Have you tried new the Independent Digital Edition apps?
Independent Dating
and  

By clicking 'Search' you
are agreeing to our
Terms of Use.

iJobs Job Widget
iJobs General

Recruitment Genius: Office Assistant

£12675 - £16000 per annum: Recruitment Genius: An Office Assistant is required...

Recruitment Genius: Lead Software Developer

£35000 - £40000 per annum: Recruitment Genius: This is an excellent opportunit...

Recruitment Genius: Trainee Case Handler / Probate Assistant

£15000 - £18000 per annum: Recruitment Genius: A Trainee Case Handler/Probate ...

Recruitment Genius: Outbound Telesales Executive - OTE £30,000

£16000 - £20000 per annum: Recruitment Genius: This precious metal refining co...

Day In a Page

Syrian conflict is the world's first 'climate change war', say scientists, but it won't be the last one

Climate change key in Syrian conflict

And it will trigger more war in future
How I outwitted the Gestapo

How I outwitted the Gestapo

My life as a Jew in wartime Berlin
The nation's favourite animal revealed

The nation's favourite animal revealed

Women like cuddly creatures whilst men like creepy-crawlies
Is this the way to get young people to vote?

Getting young people to vote

From #VOTESELFISH to Bite the Ballot
Poldark star Heida Reed: 'I don't think a single bodice gets ripped'

Poldark star Heida Reed

'I don't think a single bodice gets ripped'
The difference between America and Israel?

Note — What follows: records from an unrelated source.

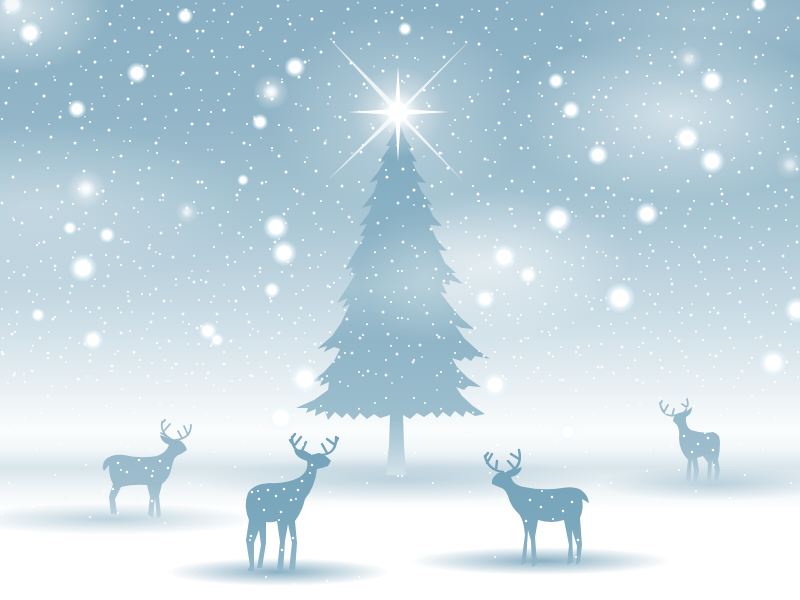
<!DOCTYPE html>
<html lang="en">
<head>
<meta charset="utf-8">
<title>Winter deer and tree</title>
<style>
:root{--sky-top:#8bb0c3;--sky-mid:#a9c6d4;--sky-low:#d9e6ec;--snow:#fff;--tree:#8fb4c6;--deer-near:#75a3b9;--deer-far:#9dbdcd;--shade:#8ab0c3}
html,body{margin:0;height:100%;overflow:hidden;background:var(--snow)}
svg{display:block;width:800px;height:600px}
.flakes{fill:none;stroke:var(--snow);stroke-linecap:round}
.antlers{fill:none;stroke-linecap:round;stroke-linejoin:round}
.near{fill:url(#nearCoat)}
.near .antlers{stroke:var(--deer-near);stroke-width:2.4}
.far{fill:url(#farCoat)}
.far .antlers{stroke:var(--deer-far);stroke-width:1.8}
</style>
</head>
<body>
<svg viewBox="0 0 800 600" role="img" aria-label="Four deer in falling snow around a tall fir tree with a shining star">
<defs>
<linearGradient id="sky" x1="0" y1="0" x2="0" y2="1">
<stop offset="0" stop-color="var(--sky-top)"/>
<stop offset=".2" stop-color="#92b6c8"/>
<stop offset=".36" stop-color="var(--sky-mid)"/>
<stop offset=".52" stop-color="#cadce5"/>
<stop offset=".62" stop-color="#e2ecf1"/>
<stop offset=".72" stop-color="#fbfdfd"/>
<stop offset=".75" stop-color="#f1f6f8"/>
<stop offset=".78" stop-color="#d8e5eb"/>
<stop offset=".81" stop-color="#edf3f6"/>
<stop offset=".85" stop-color="#fff"/>
</linearGradient>
<linearGradient id="treeFade" gradientUnits="userSpaceOnUse" x1="0" y1="125" x2="0" y2="475">
<stop offset="0" stop-color="#80aac0"/>
<stop offset=".3" stop-color="#8bb2c5"/>
<stop offset=".46" stop-color="#a3c3d1"/>
<stop offset=".62" stop-color="#8fb5c7"/>
<stop offset=".84" stop-color="#9dbfce"/>
<stop offset="1" stop-color="#d3e2e9"/>
</linearGradient>
<linearGradient id="nearCoat" x1="0" y1="0" x2="0" y2="1">
<stop offset="0" stop-color="var(--deer-near)"/>
<stop offset=".6" stop-color="#7ba8bd"/>
<stop offset="1" stop-color="#93b8ca"/>
</linearGradient>
<linearGradient id="farCoat" x1="0" y1="0" x2="0" y2="1">
<stop offset="0" stop-color="#95b8c9"/>
<stop offset=".6" stop-color="var(--deer-far)"/>
<stop offset="1" stop-color="#c0d5df"/>
</linearGradient>
<radialGradient id="glow">
<stop offset="0" stop-color="#fff"/>
<stop offset=".2" stop-color="#fff" stop-opacity=".85"/>
<stop offset=".5" stop-color="#fff" stop-opacity=".3"/>
<stop offset="1" stop-color="#fff" stop-opacity="0"/>
</radialGradient>
<radialGradient id="mist">
<stop offset="0" stop-color="#fff" stop-opacity=".6"/>
<stop offset="1" stop-color="#fff" stop-opacity="0"/>
</radialGradient>
<radialGradient id="shadow">
<stop offset="0" stop-color="var(--shade)"/>
<stop offset=".5" stop-color="var(--shade)" stop-opacity=".5"/>
<stop offset="1" stop-color="var(--shade)" stop-opacity="0"/>
</radialGradient>
<radialGradient id="orbFill">
<stop offset="0" stop-color="#fff"/>
<stop offset=".5" stop-color="#fff"/>
<stop offset=".62" stop-color="#f2fbff" stop-opacity=".75"/>
<stop offset="1" stop-color="#e6f8ff" stop-opacity="0"/>
</radialGradient>
<circle id="orb" r="12" fill="url(#orbFill)"/>
<path id="flurry" d="M8 12h0M31 44h0M17 71h0M52 9h0M66 33h0M49 63h0M88 19h0M79 52h0M101 77h0M122 6h0M115 41h0M139 28h0M147 66h0M168 14h0M160 47h0M183 73h0M197 31h0M6 103h0M27 128h0M44 96h0M60 117h0M39 152h0M75 143h0M92 109h0M84 171h0M109 130h0M128 99h0M121 156h0M145 119h0M156 143h0M171 94h0M178 162h0M192 124h0M13 177h0M58 186h0M103 191h0M138 183h0M163 195h0M71 84h0M3 57h0M24 21h0M95 62h0M132 83h0M188 51h0M176 110h0M51 137h0M20 160h0M114 172h0M149 168h0M198 182h0M36 84h0M110 24h0M152 32h0M82 128h0M186 10h0"/>
<path id="dust" d="M14 30h0M41 18h0M37 55h0M60 48h0M73 14h0M95 38h0M106 11h0M86 70h0M128 52h0M134 18h0M153 76h0M176 38h0M189 88h0M9 88h0M55 80h0M33 112h0M70 103h0M104 96h0M118 118h0M142 104h0M165 128h0M186 143h0M15 142h0M48 168h0M66 158h0M97 150h0M130 141h0M140 170h0M172 178h0M25 192h0M79 189h0M112 181h0M194 12h0M2 119h0M150 55h0M121 75h0M160 10h0M199 110h0M90 122h0M157 153h0"/>
<g id="snowRow">
<use href="#flurry"/><use href="#flurry" transform="translate(400 0) scale(-1 1)"/><use href="#flurry" transform="translate(600 200) rotate(180)"/><use href="#flurry" transform="translate(600 200) scale(1 -1)"/>
</g>
<g id="dustRow">
<use href="#dust"/><use href="#dust" transform="translate(400 200) rotate(180)"/><use href="#dust" transform="translate(400 200) scale(1 -1)"/><use href="#dust" transform="translate(800 0) scale(-1 1)"/>
</g>
<filter id="soft" x="-20%" y="-50%" width="140%" height="200%"><feGaussianBlur stdDeviation="4"/></filter>
</defs>

<g id="background">
<rect width="800" height="600" fill="url(#sky)"/>
<ellipse cx="15" cy="10" rx="95" ry="65" fill="url(#mist)"/>
<ellipse cx="675" cy="115" rx="170" ry="85" fill="url(#mist)"/>
<ellipse cx="40" cy="205" rx="210" ry="80" fill="url(#mist)" opacity=".55"/>
<ellipse cx="490" cy="265" rx="140" ry="75" fill="url(#mist)"/>
<ellipse cx="400" cy="112" rx="130" ry="100" fill="url(#mist)" opacity=".6"/>
<ellipse cx="700" cy="20" rx="140" ry="50" fill="url(#mist)" opacity=".35"/>
</g>

<g id="ground-shadows">
<ellipse cx="110" cy="519" rx="150" ry="16" fill="url(#shadow)" opacity=".55"/>
<ellipse cx="400" cy="480" rx="210" ry="23" fill="url(#shadow)" opacity=".45"/>
<ellipse cx="715" cy="484" rx="120" ry="17" fill="url(#shadow)" opacity=".5"/>
<ellipse cx="278" cy="572" rx="112" ry="14" fill="url(#shadow)"/>
<ellipse cx="541" cy="561" rx="130" ry="14" fill="url(#shadow)"/>
</g>

<path id="fir-tree" fill="url(#treeFade)" d="M398 118L393 134 386 146 390 146 379 163 385 161 378 172 369 183 378 180 374 192 362 208 372 205 369 213 359 226 367 224 360 236 365 236 356 250 345 270 353 267 349 276 356 273 348 286 337 303 348 298 342 308 350 304 341 323 332 336 317 349 327 346 324 352 334 347 340 349 334 361 324 372 310 383 322 380 320 386 329 382 328 390 314 400 296 408 308 408 306 413 316 409 315 416 325 411 328 420 335 412 342 418 347 413 354 420 360 413 367 419 374 414 380 418 390 415 389 445 386 475 406 475 404 445 403 415 410 419 417 413 424 417 432 412 437 418 443 412 450 417 455 411 463 417 466 411 475 416 485 414 473 406 462 396 456 387 464 390 468 386 481 387 468 378 457 367 452 358 461 361 465 357 471 361 475 356 490 359 476 349 464 338 455 325 462 328 474 329 461 318 449 304 440 292 447 294 442 283 450 285 449 280 463 284 451 273 456 273 445 263 439 250 447 251 437 240 430 225 442 226 433 216 427 204 432 205 422 192 417 182 426 183 417 172 412 161 417 162 408 148 413 150 405 138Z"/>
<ellipse cx="425" cy="275" rx="65" ry="70" fill="url(#mist)" opacity=".4"/>

<g id="deer-far-left" class="far">
<path d="M187 450Q185 443 179 440L172 439 160 435Q161 442 169 445 166 453 157 456 140 459 124 455 111 454 105 460 101 466 104 471L109 465Q109 477 113 484L109 497 111 514 117 514 115 499 121 487Q133 484 147 485L150 497 148 515 153 518 155 498 157 518 161 516 159 496 162 484Q170 478 172 466 174 455 181 454Z"/>
<path class="antlers" d="M173 440Q160 434 162 422M164 431L170 424M166 436L161 433M176 440Q191 438 191 425M188 435L184 426M182 438L178 431M162 423L165 420"/>
</g>

<g id="deer-far-right" class="far">
<path d="M673 421Q673 415 679 413L687 411 692 407Q692 414 686 417 685 426 691 430 703 434 713 432 720 434 720 442 720 452 718 460L720 470 718 482 714 482 715 470 712 460 711 482 707 480 708 463 703 456 697 458 699 470 697 484 693 484 694 470 692 459 690 483 686 480 688 460Q679 450 679 438 680 430 677 425Z"/>
<path class="antlers" d="M679 414Q663 420 660 403M664 412L668 405M672 416L674 409M683 413Q690 408 687 399M688 408L682 404M660 404L662 401"/>
</g>

<g id="deer-near-left" class="near">
<path d="M331 461Q326 455 319 453L311 455Q303 448 294 450 296 458 307 461 309 471 300 477 287 484 270 483 253 484 248 493 243 506 249 520L246 540 250 566 247 571 254 571 254 543 259 530 261 545 257 568 262 568 266 543 266 522Q273 523 277 521L280 542 277 570 283 571 285 541 288 524 292 543 289 570 295 571 297 543 295 521Q302 512 305 499 315 487 317 469 323 468 328 466Z"/>
<path class="antlers" d="M310 455Q292 454 292 437M294 446L301 437M301 453L306 442M292 438L295 434M317 455Q337 456 336 437M335 445L327 439M327 453L322 444M292 443L290 440M336 442L338 438"/>
</g>

<g id="deer-near-right" class="near">
<path d="M492 484Q491 478 498 473L507 472 522 467Q520 475 511 477 513 485 524 487 543 491 562 488 574 486 581 490 588 495 589 503L582 499Q584 509 580 518L582 545 580 562 576 565 577 546 572 530 573 562 567 565 569 545 564 520Q551 524 538 520L535 537 537 564 532 567 531 541 528 530 526 563 521 565 525 535Q524 521 519 514 511 507 508 496 505 488 499 487Z"/>
<path class="antlers" d="M503 472Q488 470 485 456M487 463L492 454M496 470L497 461M508 472Q523 468 519 450M519 459L511 454M514 468L508 461M485 457L488 453"/>
</g>

<g id="star">
<circle cx="398" cy="112" r="46" fill="url(#glow)"/>
<g fill="#fff">
<path opacity=".75" d="M328 37L400 109 470 40 401 113 463 181 398 116 328 180 395 112Z"/>
<path d="M348 112L395 109 398 66 401 109 449 112 401 115 398 162 395 115Z"/>
<circle cx="398" cy="112" r="10"/>
</g>
</g>

<g id="snowfall" class="flakes">
<g stroke-width="3"><use href="#snowRow"/><use href="#snowRow" transform="translate(800 185) scale(-1 1)" opacity=".85"/></g>
<g stroke-width="2.2"><use href="#dustRow"/><use href="#dustRow" y="190"/><use href="#snowRow" transform="translate(0 395) scale(1 -1)" opacity=".7"/><use href="#dustRow" transform="translate(800 245) scale(-1 .9)"/></g>
<g stroke-width="2"><use href="#snowRow" transform="translate(10 -5) scale(1 .85)" opacity=".7"/><use href="#dustRow" transform="translate(0 395)"/></g>
<path stroke-width="2.6" d="M118 463h0M127 472h0M139 460h0M146 468h0M152 476h0M160 461h0M168 468h0M113 489h0M152 501h0M252 492h0M259 499h0M268 490h0M276 496h0M284 489h0M291 500h0M264 510h0M281 512h0M298 490h0M302 481h0M282 550h0M251 536h0M293 538h0M312 465h0M530 500h0M541 507h0M552 497h0M563 511h0M572 502h0M526 521h0M578 540h0M684 436h0M698 444h0M708 438h0M713 450h0M692 452h0"/>
</g>

<g id="glowing-snow">
<use href="#orb" x="30" y="33"/><use href="#orb" x="12" y="4" opacity=".8"/>
<use href="#orb" transform="translate(137 73) scale(.9)"/><use href="#orb" transform="translate(77 109) scale(.8)"/><use href="#orb" transform="translate(185 16) scale(.7)"/><use href="#orb" transform="translate(260 122) scale(.7)"/><use href="#orb" transform="translate(295 67) scale(.9)"/>
<use href="#orb" transform="translate(276 227) scale(1.1)"/><use href="#orb" transform="translate(284 253) scale(1.1)"/><use href="#orb" transform="translate(83 268) scale(1.2)"/><use href="#orb" transform="translate(107 235) scale(.7)"/><use href="#orb" transform="translate(70 228) scale(.6)"/><use href="#orb" transform="translate(272 290) scale(.7)"/><use href="#orb" transform="translate(243 180) scale(.5)"/>
<use href="#orb" transform="translate(93 340) scale(.9)"/><use href="#orb" transform="translate(208 331) scale(.8)"/><use href="#orb" transform="translate(217 340) scale(.6)"/><use href="#orb" transform="translate(305 379) scale(1.3)"/><use href="#orb" transform="translate(281 418) scale(1.2)"/><use href="#orb" transform="translate(38 315) scale(.6)"/>
<use href="#orb" transform="translate(558 219) scale(1.2)"/><use href="#orb" transform="translate(647 214) scale(1)"/><use href="#orb" transform="translate(620 298) scale(1.3)"/><use href="#orb" transform="translate(687 138) scale(1.1)"/><use href="#orb" transform="translate(712 161) scale(1.1)"/><use href="#orb" transform="translate(712 81) scale(1)"/><use href="#orb" transform="translate(598 155) scale(.9)"/><use href="#orb" transform="translate(571 110) scale(.8)"/><use href="#orb" transform="translate(556 81) scale(.7)"/>
<use href="#orb" transform="translate(504 257) scale(1.1)"/><use href="#orb" transform="translate(528 275) scale(.8)"/><use href="#orb" transform="translate(485 299) scale(.9)"/><use href="#orb" transform="translate(495 385) scale(1.1)"/><use href="#orb" transform="translate(773 363) scale(1.2)"/><use href="#orb" transform="translate(797 310) scale(1.1)"/><use href="#orb" transform="translate(568 432) scale(.8)"/><use href="#orb" transform="translate(759 4) scale(.7)"/><use href="#orb" transform="translate(405 29) scale(.6)"/>
<g fill="url(#glow)">
<circle cx="271" cy="92" r="18"/><circle cx="86" cy="189" r="20"/><circle cx="187" cy="212" r="12" opacity=".8"/><circle cx="689" cy="59" r="14" opacity=".7"/><circle cx="790" cy="165" r="15" opacity=".7"/>
</g>
</g>

<g id="snow-drifts" fill="#fff" filter="url(#soft)" opacity=".6">
<ellipse cx="390" cy="530" rx="70" ry="7"/>
<ellipse cx="720" cy="522" rx="90" ry="8"/>
<ellipse cx="40" cy="552" rx="90" ry="8"/>
</g>
</svg>
</body>
</html>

There isn’t one

The difference between America and Israel? There isn’t one

Netanyahu knows he can get away with anything in America, says Robert Fisk
Families clubbing together to build their own affordable accommodation

Do It Yourself approach to securing a new house

Community land trusts marking a new trend for taking the initiative away from developers
Head of WWF UK: We didn’t send Cameron to the Arctic to see green ideas freeze

David Nussbaum: We didn’t send Cameron to the Arctic to see green ideas freeze

The head of WWF UK remains sanguine despite the Government’s failure to live up to its pledges on the environment
Author Kazuo Ishiguro on being inspired by shoot-outs and samurai

Author Kazuo Ishiguro on being inspired by shoot-outs and samurai

Set in a mythologised 5th-century Britain, ‘The Buried Giant’ is a strange beast
With money, corruption and drugs, this monk fears Buddhism in Thailand is a ‘poisoned fruit’

Money, corruption and drugs

The monk who fears Buddhism in Thailand is a ‘poisoned fruit’
America's first slavery museum established at Django Unchained plantation - 150 years after slavery outlawed

150 years after it was outlawed...

... America's first slavery museum is established in Louisiana
Kelly Clarkson: How I snubbed Simon Cowell and become a Grammy-winning superstar

Kelly Clarkson: How I snubbed Simon Cowell and become a Grammy-winning superstar

The first 'American Idol' winner on how she manages to remain her own woman – Jane Austen fascination and all
Tony Oursler on exploring our uneasy relationship with technology with his new show

You won't believe your eyes

Tony Oursler's new show explores our uneasy relationship with technology. He's one of a growing number of artists with that preoccupation
Ian Herbert: Peter Moores must go. He should never have been brought back to fail again

Moores must go. He should never have been brought back to fail again

The England coach leaves players to find solutions - which makes you wonder where he adds value, says Ian Herbert
War with Isis: Fears that the looming battle for Mosul will unleash 'a million refugees'

The battle for Mosul will unleash 'a million refugees'

Aid agencies prepare for vast exodus following planned Iraqi offensive against the Isis-held city, reports Patrick Cockburn